An emergency rule on curbside alcohol sales, unanimously adopted by the Alabama ABC Board, ends on January 4th. The amendment allows bars and restaurants licensed to sell spirits to dispense drinks “to-go” until tomorrow. The order came as concerns over a holiday spike of COVID-19 cases continued to grow statewide. Chambers of commerce across the state requested the curbside alcohol sales amendment. The rule restricts the amount of alcohol to be sold to .375 liters of spirits, two bottles of wine, or one hundred and forty four ounces of beer per customer.
Discussion on the emergency rule extension came in December, at a time when the COVID-19 appeared to be on the decline and bars and restaurants were re-opening and expanding the number of customers they seated inside. However, COVID cases have steadily increased over the last month causing a need to authorize curbside delivery options. This action came at the same time Governor Kay Ivey’s “safer at home” order was nearing an early December expiration. APR student intern Jeremy Boyd interviewed Dr. Karen Landers of the Alabama Department of Health last month. At that time, Dr. Landers said the outbreak is getting worse.
“We have been trending upward for several weeks,” said Landers. “We also have continued to have high numbers of hospitalization for COVID-19. The only preventive measures we have right now for COVID are social distancing, respiratory hygiene, good handwashing, the use of the cloth face coverings."
Debate on extending Governor Ivey’s “safer at home” order included continuing the call for social distancing and the wearing of face masks. Dr. Landers said last month restrictions were relaxed restrictions, including allowing more people in restaurants so long as they were social distancing and had partitions between tables. Lander adds that wasn’t an excuse for unsafe behavior.
“Facilities such as restaurants and other food establishments were able to change their capacity. Previously they had been limited to a 50% capacity. However, you have to remember that even thought that capacity has been changed, persons are still expected to follow the preventive measures.”

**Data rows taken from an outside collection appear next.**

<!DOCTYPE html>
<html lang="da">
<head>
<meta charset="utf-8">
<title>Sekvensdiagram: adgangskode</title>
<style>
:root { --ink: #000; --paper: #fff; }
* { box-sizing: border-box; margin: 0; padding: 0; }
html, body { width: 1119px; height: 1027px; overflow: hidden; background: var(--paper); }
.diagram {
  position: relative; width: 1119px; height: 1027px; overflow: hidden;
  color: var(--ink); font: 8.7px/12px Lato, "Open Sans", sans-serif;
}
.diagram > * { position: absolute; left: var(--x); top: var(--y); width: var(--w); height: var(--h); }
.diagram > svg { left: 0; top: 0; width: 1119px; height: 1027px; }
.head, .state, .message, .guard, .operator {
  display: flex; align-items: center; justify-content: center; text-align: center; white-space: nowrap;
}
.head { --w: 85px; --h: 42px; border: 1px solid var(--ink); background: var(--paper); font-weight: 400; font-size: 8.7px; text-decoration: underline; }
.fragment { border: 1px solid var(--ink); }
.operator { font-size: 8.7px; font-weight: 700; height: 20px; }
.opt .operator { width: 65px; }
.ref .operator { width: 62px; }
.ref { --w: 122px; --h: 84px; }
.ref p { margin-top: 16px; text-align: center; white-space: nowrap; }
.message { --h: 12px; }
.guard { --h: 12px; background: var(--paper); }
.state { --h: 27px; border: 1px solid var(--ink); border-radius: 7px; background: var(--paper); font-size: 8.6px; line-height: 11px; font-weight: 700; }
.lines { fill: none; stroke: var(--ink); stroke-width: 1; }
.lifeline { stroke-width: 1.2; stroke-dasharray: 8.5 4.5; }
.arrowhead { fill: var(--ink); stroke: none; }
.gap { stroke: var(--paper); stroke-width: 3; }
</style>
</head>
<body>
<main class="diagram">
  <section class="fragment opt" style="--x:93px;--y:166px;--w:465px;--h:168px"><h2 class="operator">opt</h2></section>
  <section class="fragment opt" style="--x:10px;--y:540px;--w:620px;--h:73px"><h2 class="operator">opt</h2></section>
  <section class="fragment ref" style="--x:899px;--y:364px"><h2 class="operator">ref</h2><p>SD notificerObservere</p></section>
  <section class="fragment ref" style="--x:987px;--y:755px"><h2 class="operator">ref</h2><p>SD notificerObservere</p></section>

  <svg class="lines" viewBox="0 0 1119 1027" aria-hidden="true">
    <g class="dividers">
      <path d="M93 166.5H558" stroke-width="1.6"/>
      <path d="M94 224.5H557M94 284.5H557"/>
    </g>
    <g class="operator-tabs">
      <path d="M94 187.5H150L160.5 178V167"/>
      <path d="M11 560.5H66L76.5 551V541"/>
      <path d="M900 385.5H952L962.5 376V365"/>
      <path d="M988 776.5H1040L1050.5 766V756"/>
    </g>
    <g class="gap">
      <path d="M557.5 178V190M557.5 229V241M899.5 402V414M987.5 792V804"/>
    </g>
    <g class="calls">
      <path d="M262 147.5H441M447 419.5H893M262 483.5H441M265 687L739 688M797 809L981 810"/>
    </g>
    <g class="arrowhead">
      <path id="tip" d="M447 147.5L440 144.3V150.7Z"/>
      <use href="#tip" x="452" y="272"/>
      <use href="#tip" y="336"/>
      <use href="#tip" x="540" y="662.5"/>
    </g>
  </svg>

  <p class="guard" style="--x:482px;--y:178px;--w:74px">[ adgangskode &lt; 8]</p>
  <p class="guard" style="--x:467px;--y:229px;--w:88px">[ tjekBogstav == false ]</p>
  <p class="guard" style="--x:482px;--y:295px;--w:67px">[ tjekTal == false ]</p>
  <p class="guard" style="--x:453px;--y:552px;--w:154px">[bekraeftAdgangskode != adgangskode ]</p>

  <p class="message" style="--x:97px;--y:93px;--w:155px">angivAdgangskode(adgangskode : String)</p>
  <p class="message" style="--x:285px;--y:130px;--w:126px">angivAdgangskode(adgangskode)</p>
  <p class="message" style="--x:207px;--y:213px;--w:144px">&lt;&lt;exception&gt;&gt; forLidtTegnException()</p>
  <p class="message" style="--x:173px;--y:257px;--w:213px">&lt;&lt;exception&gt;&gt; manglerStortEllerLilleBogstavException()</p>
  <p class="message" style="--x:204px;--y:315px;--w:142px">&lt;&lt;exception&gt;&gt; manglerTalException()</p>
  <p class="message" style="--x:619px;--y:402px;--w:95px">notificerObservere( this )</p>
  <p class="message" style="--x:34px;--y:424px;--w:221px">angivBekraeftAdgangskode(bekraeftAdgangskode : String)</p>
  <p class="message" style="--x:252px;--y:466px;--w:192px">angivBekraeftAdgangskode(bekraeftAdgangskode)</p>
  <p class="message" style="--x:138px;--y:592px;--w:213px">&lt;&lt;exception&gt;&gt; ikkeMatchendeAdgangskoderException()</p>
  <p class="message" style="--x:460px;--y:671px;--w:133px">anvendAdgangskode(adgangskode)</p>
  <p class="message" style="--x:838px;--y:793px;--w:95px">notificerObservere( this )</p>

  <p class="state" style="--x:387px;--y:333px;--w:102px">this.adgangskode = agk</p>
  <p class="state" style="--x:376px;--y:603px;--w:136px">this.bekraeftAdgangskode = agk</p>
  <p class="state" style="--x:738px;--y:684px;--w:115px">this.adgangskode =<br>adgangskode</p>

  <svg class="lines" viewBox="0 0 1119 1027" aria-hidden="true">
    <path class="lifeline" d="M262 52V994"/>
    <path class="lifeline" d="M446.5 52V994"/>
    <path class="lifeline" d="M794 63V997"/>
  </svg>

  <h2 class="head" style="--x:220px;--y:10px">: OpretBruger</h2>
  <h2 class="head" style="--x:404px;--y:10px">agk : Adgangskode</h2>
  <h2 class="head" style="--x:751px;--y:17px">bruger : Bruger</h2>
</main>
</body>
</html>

Governor Ivey did extend her COVID-19 “safer at home” policy until January 22nd.